With the last U.S. troops set to depart Iraq, President Obama on Monday welcomed a new phase of "equal partnership" with the Iraqi government, even as both sides admit uncertainty about how that will work. "We're here to mark the end of this war," Obama said, appearing alongside Iraqi Prime Minister Nouri Maliki at the White House, and to "begin a new chapter in the history between our countries — a normal relationship between sovereign nations. " The Obama administration faces a host of challenges in postwar Iraq, where the role of the U.S. military in providing future training and assistance for security forces has yet to be defined, beyond both leaders saying it was vital to Iraq's long-term stability.
September 11, 2011 |
Prime Minister Nouri Maliki on Saturday accepted the resignation of Iraq's top corruption fighter, whom some observers labeled a casualty of political infighting in a country where graft is rampant. Raheem Uqaili, the chairman of the independent watchdog Integrity Commission, had drawn admirers and detractors alike for taking on cases targeting key figures in the Defense Ministry and other government agencies. A statement by Maliki's office said that "based on the wishes of the chairman of the Integrity Commission," the prime minister had accepted the request to step down.
July 31, 2011 |
Prime Minister Nouri Maliki announced Saturday that Iraq plans to buy 36 U.S. fighter jets, signaling his intent to seek a long-term American military training presence in the country. But in an indication of the risks for the American military here, a U.S. watchdog group said that Iraq had become more hazardous. "Iraq remains an extraordinarily dangerous place to work," Stuart Bowen, chief of the special inspector general for Iraq reconstruction, said in a report. "It is less safe, in my judgment, than 12 months ago. " The report notes that 44 Iraqi government and security officials have been assassinated since April.
July 27, 2011 |
In an illustration of its growing muscle in Iraq as U.S. influence wanes, anti-American cleric Muqtada Sadr's movement has won pardons for at least 50 prisoners jailed for crimes including murder, kidnapping and attacks on U.S. troops. The amnesties come at a time when U.S. forces remaining in Iraq have faced an increased number of attacks, many by Shiite Muslim militias associated with the Sadr movement. And they have angered some senior Iraqi officials, who charge that the law is being applied selectively and bent to fit a hidden political agenda.
July 11, 2011 |

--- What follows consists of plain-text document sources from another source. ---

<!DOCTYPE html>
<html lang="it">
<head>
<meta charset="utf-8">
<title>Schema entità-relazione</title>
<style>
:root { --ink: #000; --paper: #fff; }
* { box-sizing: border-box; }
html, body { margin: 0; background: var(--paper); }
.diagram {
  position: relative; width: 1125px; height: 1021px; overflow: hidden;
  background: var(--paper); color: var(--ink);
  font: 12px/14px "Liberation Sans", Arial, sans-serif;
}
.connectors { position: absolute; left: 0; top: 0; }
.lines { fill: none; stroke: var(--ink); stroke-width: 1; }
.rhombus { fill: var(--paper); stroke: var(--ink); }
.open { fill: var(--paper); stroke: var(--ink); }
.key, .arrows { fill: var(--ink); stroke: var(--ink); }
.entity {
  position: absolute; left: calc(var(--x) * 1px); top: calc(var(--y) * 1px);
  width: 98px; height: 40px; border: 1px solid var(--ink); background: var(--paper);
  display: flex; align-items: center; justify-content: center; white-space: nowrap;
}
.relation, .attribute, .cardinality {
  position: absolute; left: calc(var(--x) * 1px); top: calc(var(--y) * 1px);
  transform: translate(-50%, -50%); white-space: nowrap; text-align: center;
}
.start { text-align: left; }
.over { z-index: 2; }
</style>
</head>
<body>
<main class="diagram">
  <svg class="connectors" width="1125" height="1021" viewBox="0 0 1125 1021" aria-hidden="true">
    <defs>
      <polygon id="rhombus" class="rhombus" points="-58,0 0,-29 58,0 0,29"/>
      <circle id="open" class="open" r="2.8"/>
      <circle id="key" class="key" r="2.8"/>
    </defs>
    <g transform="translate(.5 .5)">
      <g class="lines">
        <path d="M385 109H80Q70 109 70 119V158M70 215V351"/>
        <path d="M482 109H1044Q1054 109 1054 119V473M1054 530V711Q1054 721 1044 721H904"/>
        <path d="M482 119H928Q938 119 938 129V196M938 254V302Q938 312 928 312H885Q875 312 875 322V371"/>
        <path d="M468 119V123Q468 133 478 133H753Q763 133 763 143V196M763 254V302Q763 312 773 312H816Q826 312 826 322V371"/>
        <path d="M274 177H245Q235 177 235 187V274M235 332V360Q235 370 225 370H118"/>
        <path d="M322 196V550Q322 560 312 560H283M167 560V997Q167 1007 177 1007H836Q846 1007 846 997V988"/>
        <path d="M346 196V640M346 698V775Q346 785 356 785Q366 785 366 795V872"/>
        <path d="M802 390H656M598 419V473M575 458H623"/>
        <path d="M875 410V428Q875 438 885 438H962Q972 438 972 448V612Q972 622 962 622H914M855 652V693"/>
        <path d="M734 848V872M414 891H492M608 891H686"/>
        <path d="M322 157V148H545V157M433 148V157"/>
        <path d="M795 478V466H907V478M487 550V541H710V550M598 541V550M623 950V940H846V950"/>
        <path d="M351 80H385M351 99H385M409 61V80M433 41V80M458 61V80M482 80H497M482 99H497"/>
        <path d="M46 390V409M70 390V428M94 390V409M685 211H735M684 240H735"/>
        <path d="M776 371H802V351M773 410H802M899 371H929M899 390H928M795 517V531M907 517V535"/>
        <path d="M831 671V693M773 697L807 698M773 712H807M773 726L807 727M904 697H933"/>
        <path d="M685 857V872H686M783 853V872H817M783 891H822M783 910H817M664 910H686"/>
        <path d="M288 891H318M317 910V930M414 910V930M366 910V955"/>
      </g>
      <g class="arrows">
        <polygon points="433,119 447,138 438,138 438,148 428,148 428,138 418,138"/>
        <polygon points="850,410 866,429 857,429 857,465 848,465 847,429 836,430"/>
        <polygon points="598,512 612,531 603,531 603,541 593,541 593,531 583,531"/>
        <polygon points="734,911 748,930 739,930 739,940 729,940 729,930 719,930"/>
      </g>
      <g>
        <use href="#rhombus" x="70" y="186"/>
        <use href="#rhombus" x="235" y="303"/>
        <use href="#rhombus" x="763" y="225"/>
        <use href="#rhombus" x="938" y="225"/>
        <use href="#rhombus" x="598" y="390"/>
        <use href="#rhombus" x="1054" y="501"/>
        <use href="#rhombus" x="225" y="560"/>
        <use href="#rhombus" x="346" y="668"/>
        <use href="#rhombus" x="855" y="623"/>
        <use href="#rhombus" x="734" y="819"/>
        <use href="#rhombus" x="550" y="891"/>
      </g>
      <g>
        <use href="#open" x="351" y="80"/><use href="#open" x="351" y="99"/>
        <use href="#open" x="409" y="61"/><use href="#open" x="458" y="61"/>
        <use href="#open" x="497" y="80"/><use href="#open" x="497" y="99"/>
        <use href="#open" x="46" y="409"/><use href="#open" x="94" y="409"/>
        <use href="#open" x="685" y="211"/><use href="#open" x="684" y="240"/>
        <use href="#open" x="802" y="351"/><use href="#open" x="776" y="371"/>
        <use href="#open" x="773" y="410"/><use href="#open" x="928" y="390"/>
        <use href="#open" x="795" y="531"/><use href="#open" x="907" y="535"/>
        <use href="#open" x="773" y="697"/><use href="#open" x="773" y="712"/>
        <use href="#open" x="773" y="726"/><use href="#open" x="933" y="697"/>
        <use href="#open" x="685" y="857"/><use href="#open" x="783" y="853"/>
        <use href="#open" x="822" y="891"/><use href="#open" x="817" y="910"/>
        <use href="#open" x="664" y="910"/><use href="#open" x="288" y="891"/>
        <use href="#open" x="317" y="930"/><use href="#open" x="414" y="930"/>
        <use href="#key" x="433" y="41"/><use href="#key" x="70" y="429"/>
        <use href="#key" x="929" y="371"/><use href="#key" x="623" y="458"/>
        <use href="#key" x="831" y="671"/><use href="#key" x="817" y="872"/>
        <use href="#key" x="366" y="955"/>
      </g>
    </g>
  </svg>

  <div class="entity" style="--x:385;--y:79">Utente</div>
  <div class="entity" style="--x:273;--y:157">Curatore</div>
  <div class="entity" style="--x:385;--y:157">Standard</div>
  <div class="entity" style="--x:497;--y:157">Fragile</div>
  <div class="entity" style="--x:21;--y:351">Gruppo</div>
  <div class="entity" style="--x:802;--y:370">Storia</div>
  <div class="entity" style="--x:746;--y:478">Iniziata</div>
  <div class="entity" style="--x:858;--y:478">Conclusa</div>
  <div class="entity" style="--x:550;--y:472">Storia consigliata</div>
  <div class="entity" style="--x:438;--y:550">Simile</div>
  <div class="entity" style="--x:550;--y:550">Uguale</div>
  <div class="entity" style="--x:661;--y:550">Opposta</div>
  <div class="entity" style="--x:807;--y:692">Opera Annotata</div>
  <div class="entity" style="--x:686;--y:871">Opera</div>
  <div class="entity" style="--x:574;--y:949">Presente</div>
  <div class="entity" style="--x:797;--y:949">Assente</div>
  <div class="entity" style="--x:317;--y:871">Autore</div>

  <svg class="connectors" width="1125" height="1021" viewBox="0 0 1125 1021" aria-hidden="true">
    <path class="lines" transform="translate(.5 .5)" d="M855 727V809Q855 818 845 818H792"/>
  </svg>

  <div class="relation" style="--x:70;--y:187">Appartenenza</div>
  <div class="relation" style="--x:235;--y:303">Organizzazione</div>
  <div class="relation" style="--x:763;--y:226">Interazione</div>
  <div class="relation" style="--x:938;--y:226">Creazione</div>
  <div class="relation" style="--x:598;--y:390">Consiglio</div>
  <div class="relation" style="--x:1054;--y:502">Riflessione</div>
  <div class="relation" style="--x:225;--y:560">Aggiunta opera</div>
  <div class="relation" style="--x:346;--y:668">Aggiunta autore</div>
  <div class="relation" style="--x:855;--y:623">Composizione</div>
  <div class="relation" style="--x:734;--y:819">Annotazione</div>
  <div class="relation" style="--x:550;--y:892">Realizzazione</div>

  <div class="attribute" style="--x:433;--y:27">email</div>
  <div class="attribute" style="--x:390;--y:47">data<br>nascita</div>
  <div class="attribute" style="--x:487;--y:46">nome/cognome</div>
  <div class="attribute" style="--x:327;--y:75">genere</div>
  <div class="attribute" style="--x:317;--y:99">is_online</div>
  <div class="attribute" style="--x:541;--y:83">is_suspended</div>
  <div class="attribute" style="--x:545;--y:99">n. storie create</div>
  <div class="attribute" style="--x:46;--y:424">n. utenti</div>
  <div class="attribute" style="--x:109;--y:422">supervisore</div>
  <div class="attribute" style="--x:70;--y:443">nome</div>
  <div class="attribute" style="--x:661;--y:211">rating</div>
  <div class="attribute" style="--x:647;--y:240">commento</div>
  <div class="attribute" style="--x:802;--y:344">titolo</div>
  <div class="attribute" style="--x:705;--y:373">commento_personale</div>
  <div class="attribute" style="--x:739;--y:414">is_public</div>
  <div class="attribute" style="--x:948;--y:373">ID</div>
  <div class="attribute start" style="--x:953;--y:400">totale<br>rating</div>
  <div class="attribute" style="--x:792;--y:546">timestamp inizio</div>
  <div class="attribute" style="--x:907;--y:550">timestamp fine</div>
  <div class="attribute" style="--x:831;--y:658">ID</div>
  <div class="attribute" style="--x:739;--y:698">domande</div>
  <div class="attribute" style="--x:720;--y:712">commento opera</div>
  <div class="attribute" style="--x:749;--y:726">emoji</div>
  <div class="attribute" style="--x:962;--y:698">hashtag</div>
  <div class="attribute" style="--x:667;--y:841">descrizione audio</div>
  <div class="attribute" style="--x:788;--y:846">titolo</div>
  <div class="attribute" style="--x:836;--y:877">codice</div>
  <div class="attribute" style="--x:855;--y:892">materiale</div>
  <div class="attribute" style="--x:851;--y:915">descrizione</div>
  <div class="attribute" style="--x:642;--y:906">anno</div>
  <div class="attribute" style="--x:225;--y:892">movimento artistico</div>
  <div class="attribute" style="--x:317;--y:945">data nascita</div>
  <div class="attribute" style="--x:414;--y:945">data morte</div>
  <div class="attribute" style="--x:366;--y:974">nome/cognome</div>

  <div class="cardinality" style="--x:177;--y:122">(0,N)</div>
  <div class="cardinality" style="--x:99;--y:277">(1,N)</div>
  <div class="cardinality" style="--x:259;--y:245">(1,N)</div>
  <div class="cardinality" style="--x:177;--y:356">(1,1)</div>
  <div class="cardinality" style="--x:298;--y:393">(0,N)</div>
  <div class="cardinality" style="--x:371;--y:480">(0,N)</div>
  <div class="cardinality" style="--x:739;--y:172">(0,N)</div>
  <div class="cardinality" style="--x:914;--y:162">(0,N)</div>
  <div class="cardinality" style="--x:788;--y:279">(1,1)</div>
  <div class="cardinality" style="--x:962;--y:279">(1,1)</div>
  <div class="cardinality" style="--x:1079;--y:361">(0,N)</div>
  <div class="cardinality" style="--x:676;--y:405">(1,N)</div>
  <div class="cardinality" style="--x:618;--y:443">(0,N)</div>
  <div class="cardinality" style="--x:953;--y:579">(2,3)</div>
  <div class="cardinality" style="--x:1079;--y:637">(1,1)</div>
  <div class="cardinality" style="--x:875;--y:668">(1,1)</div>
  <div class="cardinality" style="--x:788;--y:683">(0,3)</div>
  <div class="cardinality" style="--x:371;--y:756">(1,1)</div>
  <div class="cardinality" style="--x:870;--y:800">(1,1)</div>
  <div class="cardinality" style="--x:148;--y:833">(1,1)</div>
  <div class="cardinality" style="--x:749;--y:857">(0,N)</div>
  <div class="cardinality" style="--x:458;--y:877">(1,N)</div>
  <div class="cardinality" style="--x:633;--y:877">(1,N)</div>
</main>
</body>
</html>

Defense Secretary Leon E. Panetta said Sunday that weapons supplied by Iran are behind a rash of attacks against American forces in Iraq, part of an escalating campaign of violence ahead of the planned U.S. troop withdrawal by the end of the year. "We're seeing more of those weapons going in from Iran, and they've really hurt us," said Panetta, who arrived in Baghdad on an unannounced visit after a two-day stop in Afghanistan. U.S. officials said 15 U.S. troops were killed in June, the most in any month in two years.
May 12, 2011 |
Six months after agreeing to form a national unity government, Prime Minister Nouri Maliki and his secular rival Iyad Allawi are again exchanging insults and cannot agree on such basic issues as who should run the nation's police and army. The rift, though unlikely to send Iraq back into sectarian violence, does have Iraqi and Western analysts concerned that the country will continue on a dysfunctional path as American troops move to complete their withdrawal by year's end, nearly nine years after the invasion that ousted Saddam Hussein.